PROJECT PREVENT GRANT PROGRAM
This program helps Local Education Agencies (LEAs) enhance their ability to identify, assess and serve students exposed to pervasive violence. Funds from this $10 million grant competition can be used to provide mental health services for trauma or anxiety; support conflict resolution programs; and implement other school—based violence prevention strategies. The deadline to apply is July 15, 2019.
SCHOOL CLIMATE TRANSFORMATION GRANT PROGRAM
This $40 million grant competition provides funds to LEAs to develop, enhance, or expand systems of support for schools implementing strategies to improve learning conditions and promote positive school culture for all students. The deadline to apply is July 22, 2019.
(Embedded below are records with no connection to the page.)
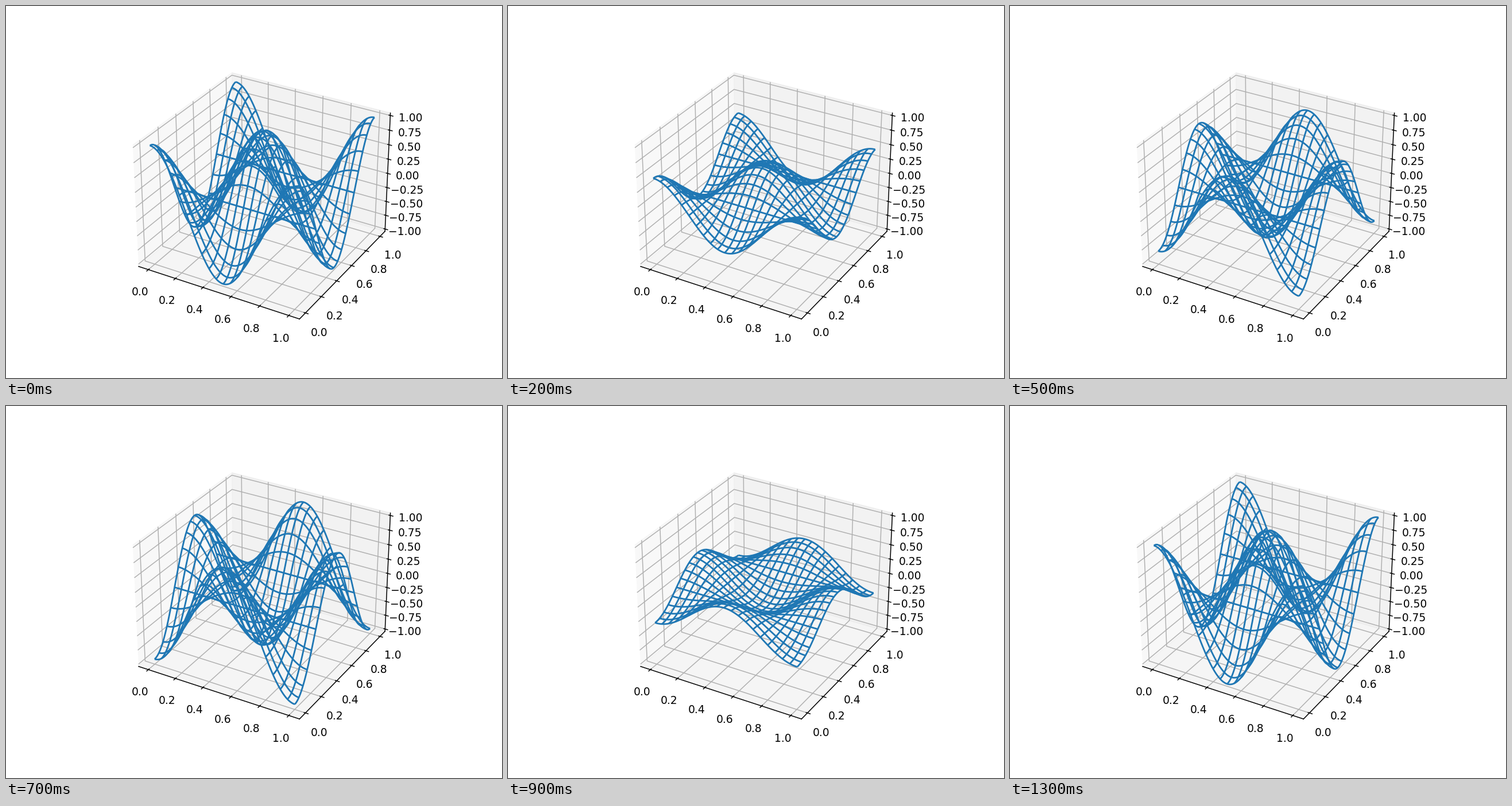
A matplotlib script that plays this animation: 864x648 px, repeating every 1400 ms.

```python
import numpy as np
import matplotlib.pyplot as plt
from matplotlib.animation import FuncAnimation

FRAMES = 14
INTERVAL = 100
STEPS_PER_CYCLE = 40
PAD = 1 / 48  # blank border around each axis, as a share of its span


def padded(low, high):
    border = (high - low) * PAD
    return low - border, high + border


fig = plt.figure(figsize=(6.4, 4.8), dpi=135)
ax = fig.add_subplot(projection="3d")
ax.set_xlim(*padded(-0.05, 1.05))
ax.set_ylim(*padded(-0.05, 1.05))
ax.set_zlim(*padded(-1, 1))
ax.set_xticks(np.arange(0, 1.01, 0.2))
ax.set_yticks(np.arange(0, 1.01, 0.2))
ax.set_zticks(np.arange(-1, 1.01, 0.25))

grid = np.linspace(0, 1, 101)
X, Y = np.meshgrid(grid, grid)
MODE = np.cos(2 * np.pi * X) * np.cos(2 * np.pi * Y)
mesh = None


def amplitude(frame):
    # Three fine steps per frame; the first move takes one extra.
    step = 3 * frame + (frame > 0)
    return np.cos(2 * np.pi * step / STEPS_PER_CYCLE)


def update(frame):
    global mesh
    if mesh is not None:
        mesh.remove()
    mesh = ax.plot_wireframe(X, Y, amplitude(frame) * MODE,
                             rstride=5, cstride=5, color="C0", linewidth=1.5)
    return [mesh]


anim = FuncAnimation(fig, update, frames=FRAMES, interval=INTERVAL,
                     init_func=lambda: update(0), repeat=True, repeat_delay=0)
plt.show()
```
A 40-year-old California law requiring public school teachers on extended sick leave to pay for their own substitute teachers is under scrutiny by some state lawmakers after NPR member station KQED reported on the practice.
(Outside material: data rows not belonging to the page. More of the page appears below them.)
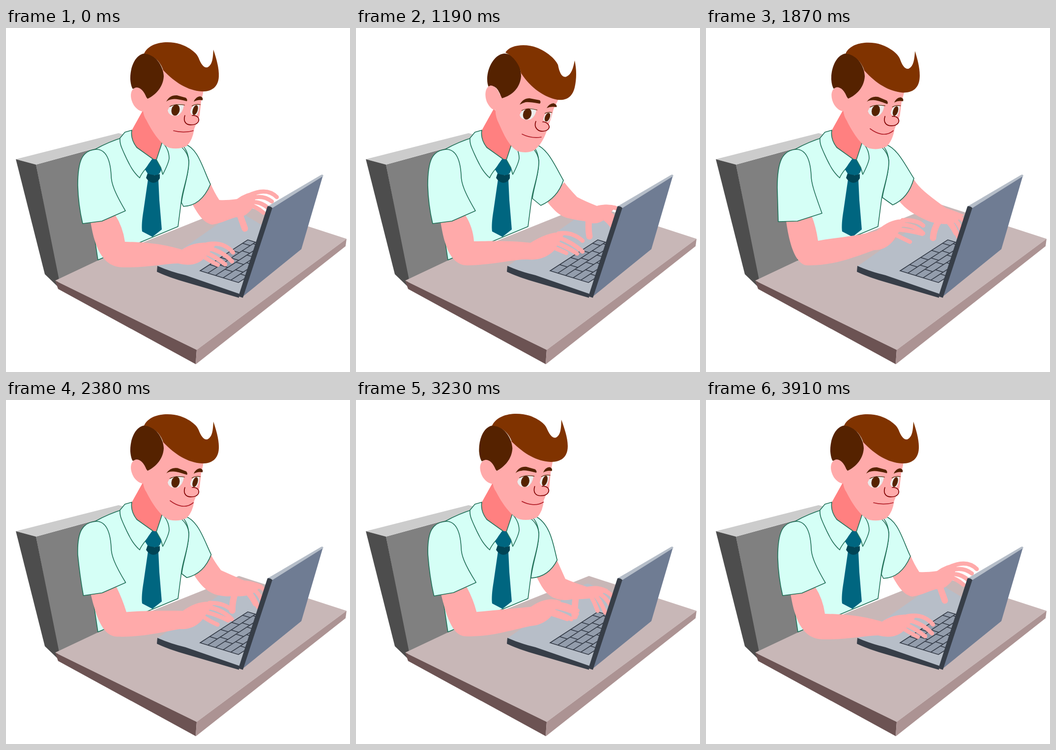
Recreate the animation shown at these times as an HTML page. Size 700x700 px, loop 4.08 s.

```html
<!DOCTYPE html>
<html lang="en">
<head>
<meta charset="utf-8">
<title>Typing at the desk</title>
<style>
  html, body { margin: 0; width: 100%; height: 100%; overflow: hidden; background: #fff; }
  svg { display: block; width: 100%; height: 100%; }
  .skin { fill: #faa; }
  .finger { fill: none; stroke: #faa; stroke-width: 8.5; stroke-linecap: round; }
  .thumb { fill: none; stroke: #faa; stroke-width: 13; stroke-linecap: round; }
  .shirt { fill: #d5fff6; stroke: #217058; stroke-width: 1.6; stroke-linejoin: round; }
  .front { fill: #803300; }
  .back, .brow, .pupil { fill: #520; }
  .white { fill: #ececec; }
  .lid { fill: none; stroke: #520; stroke-width: 1.2; }
  .nose { fill: #faa; stroke: #800000; stroke-width: 1.7; stroke-linecap: round; }
  .mouth { fill: none; stroke: #b3202a; stroke-width: 1.7; stroke-linecap: round; }
  .key { fill: none; stroke: #323945; stroke-width: 1.6; }
</style>
</head>
<body>
<svg viewBox="0 0 700 700">
  <g id="chair">
    <path fill="#808080" d="M61 278L229 232L262 222V400L187 480L107 515Z"/>
    <path fill="#ccc" d="M20 267L229 214L262 222L61 278Z"/>
    <path fill="#4d4d4d" d="M20 267L61 278L108 512L104 525L79 501Z"/>
  </g>
  <g id="desk">
    <path fill="#c8b7b7" d="M100 514L187 473L474 358L693 429L388 655Z"/>
    <path fill="#6c5353" d="M100 514L388 655L386 684L106 531Z"/>
    <path fill="#ac9393" d="M388 655L693 429L691 444L386 684.5Z"/>
  </g>
  <g id="base">
    <path fill="#b7bec8" d="M308 485L464 376Q471 371 479 376L601 450L474 545Z"/>
    <path fill="#373e48" d="M308 484Q335 496 365 503L475 541L474 549L365 517Q330 507 307 496Z"/>
    <path fill="#939dac" d="M395 494L492 431L570 455L473 518Z"/>
    <path id="keys" class="key"/>
  </g>

  <path id="farArm" class="skin"/>
  <path id="farFingers" class="finger"/>
  <path id="farThumb" class="thumb"/>
  <path id="farSleeve" class="shirt"/>

  <path class="shirt" d="M240 222Q208 232 183 246L176 398L187 472L350 404L357 350C360 325 372 300 372 272Q371 255 358 243L325 236L306 268H301L256 220Z"/>
  <path fill="#ff8080" d="M280 165L256 208Q252 228 266 243L301 269H306L320 225L300 180Z"/>
  <path class="shirt" d="M256 208L242 212L232 224Q231 234 236 245Q244 264 251 277Q259 293 272 305Q277 292 301 268L266 243Q253 226 256 208Z"/>
  <path class="shirt" d="M306 268L318 232Q332 247 332 265Q331 275 319 298L315 284Z"/>
  <path fill="#006680" d="M297 267H305L316 287Q315 294 309 299H290L283 288Q290 276 297 267ZM289 308H310L312 350L317 410L298 425L277 414Q275 400 280 370Z"/>
  <path fill="#004455" d="M288 296Q301 302 313 297L313 306Q308 315 299 315Q291 314 285 305Z"/>

  <g id="screen">
    <path fill="#6f7c93" d="M540 365L645 300L601 450L480 548Z"/>
    <path fill="#b5bdc8" d="M532 363L641 299Q645 297 646 301L541 367Z"/>
    <path fill="#373e48" d="M532 363Q537 361 542 366L482 549L473 546Z"/>
  </g>

  <path id="nearArm" class="skin"/>
  <path id="nearFingers" class="finger"/>
  <path id="nearSleeve" class="shirt"/>
  <g id="head"></g>
</svg>
<script>
const LOOP = 4080, STEP = 170;
const byId = id => document.getElementById(id);

// blend two paths of equal structure; u may leave 0..1
function blend(a, b, u) {
  const to = b.match(/-?[\d.]+/g);
  let i = 0;
  return a.replace(/-?[\d.]+/g, n => +(+n + (to[i++] - n) * u).toFixed(2));
}

// keys: [time, value], sorted by time
function span(keys, t) {
  let i = 0;
  while (i < keys.length - 2 && keys[i + 1][0] <= t) i++;
  const [t0, a] = keys[i], [t1, b] = keys[i + 1];
  return [a, b, Math.min(1, (t - t0) / (t1 - t0))];
}
function level(keys, t) {
  const [a, b, u] = span(keys, t);
  return a + (b - a) * u;
}

// keyboard: rows along the hinge, staggered key gaps
let keys = 'M395 494L492 431L570 455L473 518Z';
const spot = (r, c) => `${395 + 78 * r + 97 * c} ${494 + 24 * r - 63 * c}`;
for (let r = 0; r < 5; r++) {
  if (r) keys += `M${spot(r / 5, 0)}L${spot(r / 5, 1)}`;
  for (let c = 0.2 + (r % 2) * 0.06; c < 1; c += 0.23)
    keys += `M${spot(r / 5, c)}L${spot((r + 1) / 5, c)}`;
}
byId('keys').setAttribute('d', keys);

const nearSleeve = (side, low, mid, tip) =>
  `M183 247C156 249 ${side}Q${low}L${mid}L${tip}C220 333 214 315 214 300C212 262 200 246 183 247Z`;
const farSleeve = (curve, cuff, pit) =>
  `M366 237C${curve}Q${cuff}L${pit}C360 330 372 300 372 270Q370 250 360 240Z`;

const reach = {
  nearArm: 'M172 394C178 430 190 487 238 487C285 488 320 480 350 479Q385 488 404 468L430 438Q385 432 358 451C320 440 290 436 242 435Q238 405 222 380Z',
  nearFingers: 'M410 440Q443 434 462 457M412 448Q440 454 460 475M406 457Q428 466 446 481M398 463Q415 474 431 482',
  nearSleeve: nearSleeve('146 268 146 320', '147 360 156 398', '195 393', '243 372'),
  farArm: 'M378 356C388 375 402 398 420 400C440 397 455 388 468 385Q485 388 502 366L512 332Q488 334 470 348Q448 351 434 350Q424 335 416 316Z',
  farFingers: 'M500 338Q532 325 551 344M500 346Q523 339 541 353M498 354Q518 353 533 366M494 359Q510 364 524 376',
  farThumb: 'M474 374Q480 392 486 408',
  farSleeve: farSleeve('392 247 402 290 416 318', '397 362 361 363', '357 355')
};
const low = {
  nearArm: 'M172 394C178 430 188 481 228 481C270 480 310 462 345 441Q370 437 385 422L416 378Q388 376 352 404C310 418 270 426 240 432Q236 405 222 380Z',
  nearFingers: 'M395 388Q425 393 443 404M392 396Q420 396 443 405M385 408Q405 406 426 414M380 414Q395 411 412 412',
  nearSleeve: reach.nearSleeve,
  farArm: 'M390 350C400 365 415 372 426 384C445 400 455 400 462 402Q485 408 505 405L522 388Q500 378 480 370Q450 348 440 335Q428 322 422 312Z',
  farFingers: 'M505 386Q520 392 527 410M500 390Q512 400 520 415M490 395Q498 410 500 433M488 395Q498 408 501 425',
  farThumb: 'M465 395Q456 412 454 430',
  farSleeve: farSleeve('390 245 405 280 422 308', '411 346 378 361', '359 346')
};
const lift = {
  nearArm: 'M172 394C178 430 188 484 228 483C280 482 320 470 350 471Q380 474 402 454L426 416Q395 412 355 437C320 433 290 433 240 434Q238 405 222 380Z',
  nearFingers: 'M412 418Q440 414 461 433M412 426Q440 436 461 455M405 436Q430 446 450 459M400 446Q415 452 428 458',
  nearSleeve: reach.nearSleeve,
  farArm: 'M388 352C400 368 415 384 432 387C445 390 455 392 465 393Q490 404 508 388L530 362Q505 357 490 362Q465 352 450 344Q432 325 424 314Z',
  farFingers: 'M505 364Q525 362 540 372M500 372Q518 375 530 392M498 378Q512 382 523 397M496 382Q510 388 520 402',
  farThumb: 'M474 388Q472 408 475 424',
  farSleeve: farSleeve('390 245 405 280 422 310', '410 346 376 361', '359 347')
};
const drawn = {
  nearArm: 'M163 392C168 430 180 484 208 483C260 484 305 465 342 452Q365 452 380 434L408 391Q380 384 348 412C310 424 265 426 228 433Q224 405 215 382Z',
  nearFingers: 'M400 391Q430 390 442 402M396 400Q425 400 442 418M390 410Q415 412 440 419M384 420Q400 428 415 435',
  nearSleeve: nearSleeve('145 270 145 325', '146 360 147 394', '186 393', '236 377'),
  farArm: 'M393 352C405 368 425 380 440 387C455 395 462 396 470 397Q490 402 508 395L525 380Q505 372 488 366Q460 346 445 333Q430 320 423 308Z',
  farFingers: 'M505 381Q522 385 530 400M498 385Q512 392 520 412M492 388Q506 402 513 425M488 390Q500 402 508 418',
  farThumb: 'M474 392Q463 410 462 427',
  farSleeve: farSleeve('390 245 406 280 423 306', '412 346 380 360', '359 345')
};
const near = {
  nearArm: 'M182 398C196 440 210 478 245 480C290 482 330 480 365 480Q395 484 415 465L442 433Q405 427 372 446C335 433 300 431 262 430Q250 405 234 378Z',
  nearFingers: 'M428 435Q460 434 480 457M425 442Q455 452 477 474M420 452Q445 462 464 478M412 458Q430 473 446 479',
  nearSleeve: nearSleeve('144 264 147 305', '155 360 168 402', '205 392', '251 366'),
  farArm: 'M370 356C380 378 390 398 408 403C430 406 445 404 458 400Q480 402 500 390L520 374Q505 365 480 368Q455 365 430 360Q420 340 411 322Z',
  farFingers: 'M500 371Q522 372 530 385M496 380Q510 382 522 402M490 386Q502 395 512 417M486 386Q498 398 505 413',
  farThumb: 'M460 390Q457 410 459 430',
  farSleeve: farSleeve('395 250 402 295 412 323', '394 360 356 363', '356 362')
};
const rest = {
  nearArm: 'M169 395C175 430 188 481 210 481C260 484 310 462 350 450Q372 445 386 430L404 397Q380 384 348 408C310 420 275 426 237 432Q233 405 221 382Z',
  nearFingers: 'M390 403Q415 406 436 414M388 410Q412 409 436 416M380 416Q405 420 425 430M378 420Q400 422 422 429',
  nearSleeve: nearSleeve('145 268 146 320', '147 360 154 397', '195 392', '241 374'),
  farArm: 'M364 358C375 378 382 392 398 402C415 412 425 408 435 408Q470 408 490 405L510 392Q490 380 465 386Q440 376 424 366Q414 342 407 326Z',
  farFingers: 'M490 391Q512 398 522 412M482 396Q505 405 515 425M482 400Q496 415 505 441M472 402Q480 420 485 437',
  farThumb: 'M442 400Q438 425 438 445',
  farSleeve: farSleeve('398 255 402 300 408 327', '391 360 357 362', '356 361')
};
const armKeys = [[0, reach], [510, low], [680, low], [1190, lift], [1360, reach],
  [1870, drawn], [2040, drawn], [2720, near], [2890, near], [3400, rest],
  [3570, rest], [3910, reach], [LOOP, reach]];

// class, head raised, head bowed
const headParts = [
  ['skin',
    'M283 140C277 160 277 175 286 188C297 210 315 238 333 244Q352 248 368 240Q380 228 383 205L394 178L397 150L402 128L400 100L318 84Z',
    'M290 140C281 160 282 178 291 195C300 215 312 243 330 251Q348 256 362 249Q378 238 388 210L398 180L402 165L411 147L410 120L334 88Z'],
  ['back',
    'M281 52C262 55 252 82 253 105Q254 118 258 124Q270 118 280 134L288 144C305 136 320 120 321 98C320 74 300 50 281 52Z',
    'M301 52C282 54 267 80 267 104Q267 114 270 120Q284 114 292 132L297 143C318 137 334 122 336 98C336 70 318 51 301 52Z'],
  ['skin',
    'M265 121C252 124 251 142 260 157C267 167 275 171 283 170L292 150L286 142Q278 121 265 121Z',
    'M274 117C262 120 261 138 267 152C273 163 278 167 286 167L300 150L295 142Q288 118 274 117Z'],
  ['front',
    'M281 52C292 28 330 25 355 33C372 39 388 50 392 61C397 74 403 82 410 80C420 75 421 62 422 44C428 62 434 82 433 99C432 122 416 130 398 129C370 127 345 112 320 86C314 68 300 54 281 52Z',
    'M304 50C313 34 345 31 368 40C388 48 405 62 411 75C414 92 420 102 428 99C438 95 442 82 445 66C449 85 449 103 445 121C440 141 428 148 410 146C385 142 355 122 336 92C333 74 320 57 304 50Z'],
  ['white',
    'M329 168Q332 157 345 155Q358 153 362 157Q360 172 350 178Q332 181 329 168Z',
    'M333 177Q336 166 349 164Q362 162 367 167Q365 180 355 186Q336 189 333 177Z'],
  ['pupil',
    'M348 156A8 11 14 0 1 342 178A8 11 14 0 1 348 156Z',
    'M352 164A8 11 18 0 1 345 186A8 11 18 0 1 352 164Z'],
  ['lid', 'M333 160Q345 153 364 157', 'M337 168Q350 161 369 167'],
  ['white',
    'M375 171Q377 159 384 156L394 156Q393 169 388 177Q378 180 375 171Z',
    'M381 186Q383 175 389 172L398 172Q397 184 392 190Q383 193 381 186Z'],
  ['pupil',
    'M388 157A4.8 10 18 0 1 382 177A4.8 10 18 0 1 388 157Z',
    'M393 173A4.8 9 22 0 1 386 190A4.8 9 22 0 1 393 173Z'],
  ['lid', 'M378 159Q386 154 396 156', 'M384 174Q390 170 399 172'],
  ['brow',
    'M326 150Q333 136 348 137L366 142Q370 146 368 149Q345 143 338 145Q330 146 326 150Z',
    'M333 156Q340 143 353 143L374 147Q377 151 374 154Q352 150 345 151Q338 153 333 156Z'],
  ['brow',
    'M382 150Q386 140 395 139Q402 141 400 147Q390 145 382 150Z',
    'M388 163Q393 154 402 153Q410 156 408 161Q396 159 388 163Z'],
  ['nose',
    'M364 178C360 190 366 198 378 197C390 197 396 188 390 181Q385 177 379 178',
    'M366 190C361 202 370 211 381 210C392 209 396 202 391 196Q387 191 380 191'],
  ['mouth', 'M341 209C352 212 368 213 381 209', 'M338 216C350 222 365 224 377 222']
].map(([name, up, down]) => {
  const el = document.createElementNS('http://www.w3.org/2000/svg', 'path');
  el.setAttribute('class', name);
  byId('head').append(el);
  return { el, name, up, down };
});
const smile = 'M334 205C346 214 365 223 381 209';
const leftBrow = headParts.find(p => p.name === 'brow').el;

const bowKeys = [0, .17, .65, 1, 1.1, 1.1, 1.03, 1, .86, .65, .36, .14, 0, 0, 0, 0, 0,
  -.06, -.12, -.18, -.24, -.24, -.12, 0, 0].map((v, i) => [i * STEP, v]);
const smileKeys = [[0, 0], [1360, 0], [1870, 1], [2890, 1], [3570, 0], [LOOP, 0]];
const frownKeys = [[0, 0], [510, 1], [680, 1], [1190, 0], [1360, 0], [1870, 1],
  [2210, 1], [2720, 0], [LOOP, 0]];

function draw(t) {
  const [a, b, u] = span(armKeys, t);
  for (const id in a) byId(id).setAttribute('d', blend(a[id], b[id], u));

  const bow = level(bowKeys, t), grin = level(smileKeys, t);
  for (const { el, name, up, down } of headParts) {
    let d = blend(up, down, bow);
    if (name === 'mouth') d = blend(d, smile, grin);
    el.setAttribute('d', d);
  }
  leftBrow.setAttribute('transform', `rotate(${8 * level(frownKeys, t)} 332 152)`);
}

function tick() {
  const t = performance.now() % LOOP;
  draw(Math.floor(t / STEP) * STEP);
  requestAnimationFrame(tick);
}
tick();
</script>
</body>
</html>
```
KQED found that a San Francisco Unified elementary school teacher had to pay the cost of her own substitute — amounting to nearly half of her paycheck — while she underwent extended cancer treatment. Since the story published, more public school teachers have reached out to describe similar hardships.
Unlike many other employees, public school teachers in California don’t pay into the state disability insurance program and can’t draw benefits from it. Under the California Education Code, teachers get 10 sick days a year, after which they receive 100 days of extended sick leave. It’s during this latter period that the cost of a substitute teacher is deducted from their salary.
THE BILL AND MELINDA Gates Foundation, the philanthropic and sometimes controversial group whose funding has influenced major education policy decisions in the U.S., is launching a new higher education initiative to answer the question, “Is college worth it?”
“More than at any other time I can remember, students and families across America are asking themselves, is college worth it,'” Sue Desmond-Hellmann, president of the Gates Foundation, said. “As the cost of a credential rises and student debt goes to record levels, people are actually asking a question I never thought I’d hear, ‘Is going to college a reliable path to economic opportunity?’ This question of value needs to be addressed, and we feel that it needs to be addressed urgently.”
To that end, the foundation has convened a 30-person commission to evaluate the returns of education after high school, especially for low-income students and students of color.
When Akiya Parks first got to campus at the University of Florida, everything was new and exciting. Her mom and brother had driven her to campus and moved her into the dorms, she’d agreed to try a long-distance relationship with her high school boyfriend, she was ready to start a new chapter in Gainesville.
This was a dream come true: No one in Parks’ family had ever gone to college before, and her good grades, volunteer work and commitment to her community had earned her a full-ride scholarship — nearly everything was paid for. She got a new laptop, she bonded with her roommate and she crafted her schedule.
But a few weeks into classes, she started feeling sick. At first, she thought college food just wasn’t sitting well, but it wasn’t the food.
EIGHTH-GRADE GIRLS continue to outperform boys on a national test of technology and engineering skills, despite reporting they take fewer classes related to those skills.
Girls scored five points higher than boys on the Technology and Engineering Literacy Assessment, which was given to 15,400 eighth graders from about 600 public and private schools across the country in 2018. Girls also bested boys in nearly all content areas.
“Girls continue to perform better than boys,” Peggy Carr, the associate commissioner of the assessments division at the National Center for Education Statistics, said. “They did that again – improved more than boys and also still outscored boys in this assessment. It’s a really strong finding here.”